#### What is needed:
Sort through the entries below and pull out lines containing the word "border".

==========

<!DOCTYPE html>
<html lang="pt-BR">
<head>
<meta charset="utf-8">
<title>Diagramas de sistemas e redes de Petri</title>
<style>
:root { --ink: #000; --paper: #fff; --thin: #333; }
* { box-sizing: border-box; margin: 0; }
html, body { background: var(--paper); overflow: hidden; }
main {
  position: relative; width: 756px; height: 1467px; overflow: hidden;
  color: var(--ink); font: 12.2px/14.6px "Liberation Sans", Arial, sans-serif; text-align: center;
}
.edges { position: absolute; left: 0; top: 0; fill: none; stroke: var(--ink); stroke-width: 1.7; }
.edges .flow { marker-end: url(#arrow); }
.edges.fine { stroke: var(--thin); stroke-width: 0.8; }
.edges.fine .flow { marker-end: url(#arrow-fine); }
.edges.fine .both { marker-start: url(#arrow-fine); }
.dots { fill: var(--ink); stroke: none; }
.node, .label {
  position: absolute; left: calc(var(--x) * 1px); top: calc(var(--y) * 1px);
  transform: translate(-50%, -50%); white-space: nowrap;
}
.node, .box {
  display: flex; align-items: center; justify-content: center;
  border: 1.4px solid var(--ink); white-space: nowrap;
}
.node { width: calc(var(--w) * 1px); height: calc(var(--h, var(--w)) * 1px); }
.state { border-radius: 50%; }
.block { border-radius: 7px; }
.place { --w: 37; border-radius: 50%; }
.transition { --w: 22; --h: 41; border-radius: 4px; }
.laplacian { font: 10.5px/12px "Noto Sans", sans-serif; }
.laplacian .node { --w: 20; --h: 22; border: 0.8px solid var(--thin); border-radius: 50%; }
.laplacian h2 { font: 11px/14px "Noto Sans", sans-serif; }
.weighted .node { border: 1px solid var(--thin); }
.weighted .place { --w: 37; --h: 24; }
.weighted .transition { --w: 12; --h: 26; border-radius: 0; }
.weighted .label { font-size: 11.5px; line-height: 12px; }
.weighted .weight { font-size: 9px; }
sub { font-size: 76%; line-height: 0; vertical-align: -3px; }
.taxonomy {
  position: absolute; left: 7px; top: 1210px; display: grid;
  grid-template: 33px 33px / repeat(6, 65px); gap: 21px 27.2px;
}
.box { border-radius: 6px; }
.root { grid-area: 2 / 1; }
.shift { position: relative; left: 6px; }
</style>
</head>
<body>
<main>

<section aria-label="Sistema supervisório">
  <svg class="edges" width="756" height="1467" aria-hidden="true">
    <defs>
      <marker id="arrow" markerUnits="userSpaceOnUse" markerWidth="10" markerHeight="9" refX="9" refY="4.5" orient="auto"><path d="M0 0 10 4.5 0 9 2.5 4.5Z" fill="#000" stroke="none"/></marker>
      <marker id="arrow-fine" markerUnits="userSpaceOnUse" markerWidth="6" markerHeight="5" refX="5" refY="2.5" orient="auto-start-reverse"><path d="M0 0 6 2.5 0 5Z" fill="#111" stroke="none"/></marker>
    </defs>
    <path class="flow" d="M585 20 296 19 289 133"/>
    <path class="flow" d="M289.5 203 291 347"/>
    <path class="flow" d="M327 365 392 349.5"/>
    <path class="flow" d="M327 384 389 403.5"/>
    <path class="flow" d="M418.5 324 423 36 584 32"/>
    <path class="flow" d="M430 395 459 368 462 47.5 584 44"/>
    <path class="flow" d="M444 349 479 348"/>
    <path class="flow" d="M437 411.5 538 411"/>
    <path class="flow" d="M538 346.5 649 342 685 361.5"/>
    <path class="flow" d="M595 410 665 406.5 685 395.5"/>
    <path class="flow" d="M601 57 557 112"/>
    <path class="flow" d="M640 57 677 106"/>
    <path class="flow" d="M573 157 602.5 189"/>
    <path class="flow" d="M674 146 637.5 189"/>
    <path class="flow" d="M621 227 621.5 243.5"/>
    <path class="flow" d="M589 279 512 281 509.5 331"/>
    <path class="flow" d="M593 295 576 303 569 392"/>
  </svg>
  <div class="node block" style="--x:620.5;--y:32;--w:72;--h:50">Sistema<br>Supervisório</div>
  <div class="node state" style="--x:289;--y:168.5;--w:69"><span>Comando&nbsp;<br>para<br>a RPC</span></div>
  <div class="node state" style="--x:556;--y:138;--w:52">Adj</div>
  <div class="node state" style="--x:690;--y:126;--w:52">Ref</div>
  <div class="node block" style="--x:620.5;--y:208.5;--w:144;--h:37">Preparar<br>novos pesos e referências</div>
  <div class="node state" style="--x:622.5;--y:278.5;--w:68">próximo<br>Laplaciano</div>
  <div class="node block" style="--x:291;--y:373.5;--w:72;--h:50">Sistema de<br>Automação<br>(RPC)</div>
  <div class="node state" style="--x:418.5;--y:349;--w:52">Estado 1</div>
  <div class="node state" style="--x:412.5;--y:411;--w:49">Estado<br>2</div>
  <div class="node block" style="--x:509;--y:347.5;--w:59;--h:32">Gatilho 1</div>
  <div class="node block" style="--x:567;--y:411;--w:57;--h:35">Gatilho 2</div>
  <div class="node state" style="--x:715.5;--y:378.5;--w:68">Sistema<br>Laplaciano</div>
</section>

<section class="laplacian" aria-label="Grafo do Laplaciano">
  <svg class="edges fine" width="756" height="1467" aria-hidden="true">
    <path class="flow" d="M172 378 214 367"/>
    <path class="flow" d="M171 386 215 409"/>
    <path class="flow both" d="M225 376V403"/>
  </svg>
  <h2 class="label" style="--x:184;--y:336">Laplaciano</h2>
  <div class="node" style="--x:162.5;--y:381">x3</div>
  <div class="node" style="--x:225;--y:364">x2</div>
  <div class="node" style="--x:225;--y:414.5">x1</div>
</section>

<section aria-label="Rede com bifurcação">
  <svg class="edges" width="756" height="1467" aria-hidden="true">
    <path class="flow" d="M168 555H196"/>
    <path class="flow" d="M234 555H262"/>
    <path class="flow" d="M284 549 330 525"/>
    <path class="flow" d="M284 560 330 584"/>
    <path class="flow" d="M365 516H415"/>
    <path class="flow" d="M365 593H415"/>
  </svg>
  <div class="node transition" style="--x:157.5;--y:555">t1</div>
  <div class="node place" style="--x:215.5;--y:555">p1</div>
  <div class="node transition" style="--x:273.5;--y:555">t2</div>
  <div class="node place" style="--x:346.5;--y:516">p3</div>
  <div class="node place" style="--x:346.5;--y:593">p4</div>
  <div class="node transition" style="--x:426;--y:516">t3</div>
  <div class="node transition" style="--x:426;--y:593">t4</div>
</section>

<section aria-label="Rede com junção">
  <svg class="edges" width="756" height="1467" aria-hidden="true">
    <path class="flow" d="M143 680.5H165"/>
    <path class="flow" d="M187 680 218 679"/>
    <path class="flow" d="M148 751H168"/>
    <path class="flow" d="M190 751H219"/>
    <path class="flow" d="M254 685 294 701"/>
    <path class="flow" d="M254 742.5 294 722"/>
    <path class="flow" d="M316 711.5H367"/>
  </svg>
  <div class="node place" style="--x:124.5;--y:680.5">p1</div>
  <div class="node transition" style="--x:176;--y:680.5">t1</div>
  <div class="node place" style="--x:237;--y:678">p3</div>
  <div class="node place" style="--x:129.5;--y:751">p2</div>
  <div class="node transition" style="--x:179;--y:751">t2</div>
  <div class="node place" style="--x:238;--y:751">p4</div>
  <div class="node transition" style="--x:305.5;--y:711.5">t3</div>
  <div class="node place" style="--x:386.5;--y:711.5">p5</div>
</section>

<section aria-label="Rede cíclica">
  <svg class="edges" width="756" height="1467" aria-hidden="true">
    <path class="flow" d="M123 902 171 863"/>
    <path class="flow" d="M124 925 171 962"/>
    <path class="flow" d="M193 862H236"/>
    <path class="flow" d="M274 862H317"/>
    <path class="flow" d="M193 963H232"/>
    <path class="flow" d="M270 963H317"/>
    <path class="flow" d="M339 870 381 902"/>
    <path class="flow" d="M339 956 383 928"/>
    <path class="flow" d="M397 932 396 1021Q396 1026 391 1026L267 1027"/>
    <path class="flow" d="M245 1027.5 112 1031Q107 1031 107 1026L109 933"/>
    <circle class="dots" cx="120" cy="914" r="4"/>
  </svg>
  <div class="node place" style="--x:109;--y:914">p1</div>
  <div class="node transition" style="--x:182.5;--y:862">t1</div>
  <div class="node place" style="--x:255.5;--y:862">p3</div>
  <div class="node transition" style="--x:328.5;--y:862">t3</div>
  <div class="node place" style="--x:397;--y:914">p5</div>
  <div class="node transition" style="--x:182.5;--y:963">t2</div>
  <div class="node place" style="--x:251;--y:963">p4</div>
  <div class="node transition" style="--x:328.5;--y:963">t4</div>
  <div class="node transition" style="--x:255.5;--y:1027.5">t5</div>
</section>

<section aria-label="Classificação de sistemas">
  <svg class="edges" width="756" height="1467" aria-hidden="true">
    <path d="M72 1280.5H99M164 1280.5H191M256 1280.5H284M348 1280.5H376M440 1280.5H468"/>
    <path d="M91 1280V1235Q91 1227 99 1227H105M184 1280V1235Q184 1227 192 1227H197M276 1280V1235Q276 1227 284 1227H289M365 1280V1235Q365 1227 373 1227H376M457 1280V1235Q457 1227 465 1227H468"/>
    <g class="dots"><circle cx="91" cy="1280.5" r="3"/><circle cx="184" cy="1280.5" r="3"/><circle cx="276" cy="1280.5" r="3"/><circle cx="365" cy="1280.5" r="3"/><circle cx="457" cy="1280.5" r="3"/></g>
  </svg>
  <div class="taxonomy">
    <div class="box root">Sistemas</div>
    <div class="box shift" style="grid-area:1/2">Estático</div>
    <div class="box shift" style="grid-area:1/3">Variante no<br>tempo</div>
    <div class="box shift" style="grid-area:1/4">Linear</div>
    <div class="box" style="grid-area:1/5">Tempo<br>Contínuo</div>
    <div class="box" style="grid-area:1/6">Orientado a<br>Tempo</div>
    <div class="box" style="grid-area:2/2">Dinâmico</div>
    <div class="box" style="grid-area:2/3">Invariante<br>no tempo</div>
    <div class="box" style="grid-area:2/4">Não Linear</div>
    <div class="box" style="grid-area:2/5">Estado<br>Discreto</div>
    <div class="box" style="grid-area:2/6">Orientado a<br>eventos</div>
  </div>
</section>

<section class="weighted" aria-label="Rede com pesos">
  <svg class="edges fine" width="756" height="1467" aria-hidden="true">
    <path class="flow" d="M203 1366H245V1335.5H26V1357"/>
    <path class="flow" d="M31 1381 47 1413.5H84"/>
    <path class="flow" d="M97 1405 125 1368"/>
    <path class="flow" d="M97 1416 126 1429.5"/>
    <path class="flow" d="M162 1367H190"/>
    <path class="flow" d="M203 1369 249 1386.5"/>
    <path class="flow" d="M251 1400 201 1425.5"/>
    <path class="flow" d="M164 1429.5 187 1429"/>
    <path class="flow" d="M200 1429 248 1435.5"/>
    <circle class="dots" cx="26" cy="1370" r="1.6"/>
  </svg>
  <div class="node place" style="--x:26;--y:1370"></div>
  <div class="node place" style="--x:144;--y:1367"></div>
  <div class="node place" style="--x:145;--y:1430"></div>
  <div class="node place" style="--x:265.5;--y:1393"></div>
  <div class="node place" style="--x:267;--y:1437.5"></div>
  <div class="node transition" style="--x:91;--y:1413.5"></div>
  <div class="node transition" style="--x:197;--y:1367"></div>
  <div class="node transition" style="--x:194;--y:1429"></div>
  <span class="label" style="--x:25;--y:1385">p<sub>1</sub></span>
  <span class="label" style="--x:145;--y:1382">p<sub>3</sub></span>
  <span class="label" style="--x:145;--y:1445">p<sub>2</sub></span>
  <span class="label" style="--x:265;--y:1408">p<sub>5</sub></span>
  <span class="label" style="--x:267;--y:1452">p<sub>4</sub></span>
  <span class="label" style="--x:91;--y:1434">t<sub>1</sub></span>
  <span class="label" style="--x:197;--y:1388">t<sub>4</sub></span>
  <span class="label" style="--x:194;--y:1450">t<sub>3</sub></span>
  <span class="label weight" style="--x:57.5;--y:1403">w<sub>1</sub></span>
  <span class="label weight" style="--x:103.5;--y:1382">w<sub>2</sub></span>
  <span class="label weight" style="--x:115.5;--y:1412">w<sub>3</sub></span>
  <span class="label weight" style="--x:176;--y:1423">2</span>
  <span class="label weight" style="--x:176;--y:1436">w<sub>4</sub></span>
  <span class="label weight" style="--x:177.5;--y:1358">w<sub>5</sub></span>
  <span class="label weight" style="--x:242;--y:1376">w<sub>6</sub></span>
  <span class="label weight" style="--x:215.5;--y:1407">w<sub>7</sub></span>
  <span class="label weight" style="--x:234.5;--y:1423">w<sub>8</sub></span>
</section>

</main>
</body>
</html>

==========

#### Result for this task:
* { box-sizing: border-box; margin: 0; }
  border: 1.4px solid var(--ink); white-space: nowrap;
.state { border-radius: 50%; }
.block { border-radius: 7px; }
.place { --w: 37; border-radius: 50%; }
.transition { --w: 22; --h: 41; border-radius: 4px; }
.laplacian .node { --w: 20; --h: 22; border: 0.8px solid var(--thin); border-radius: 50%; }
.weighted .node { border: 1px solid var(--thin); }
.weighted .transition { --w: 12; --h: 26; border-radius: 0; }
.box { border-radius: 6px; }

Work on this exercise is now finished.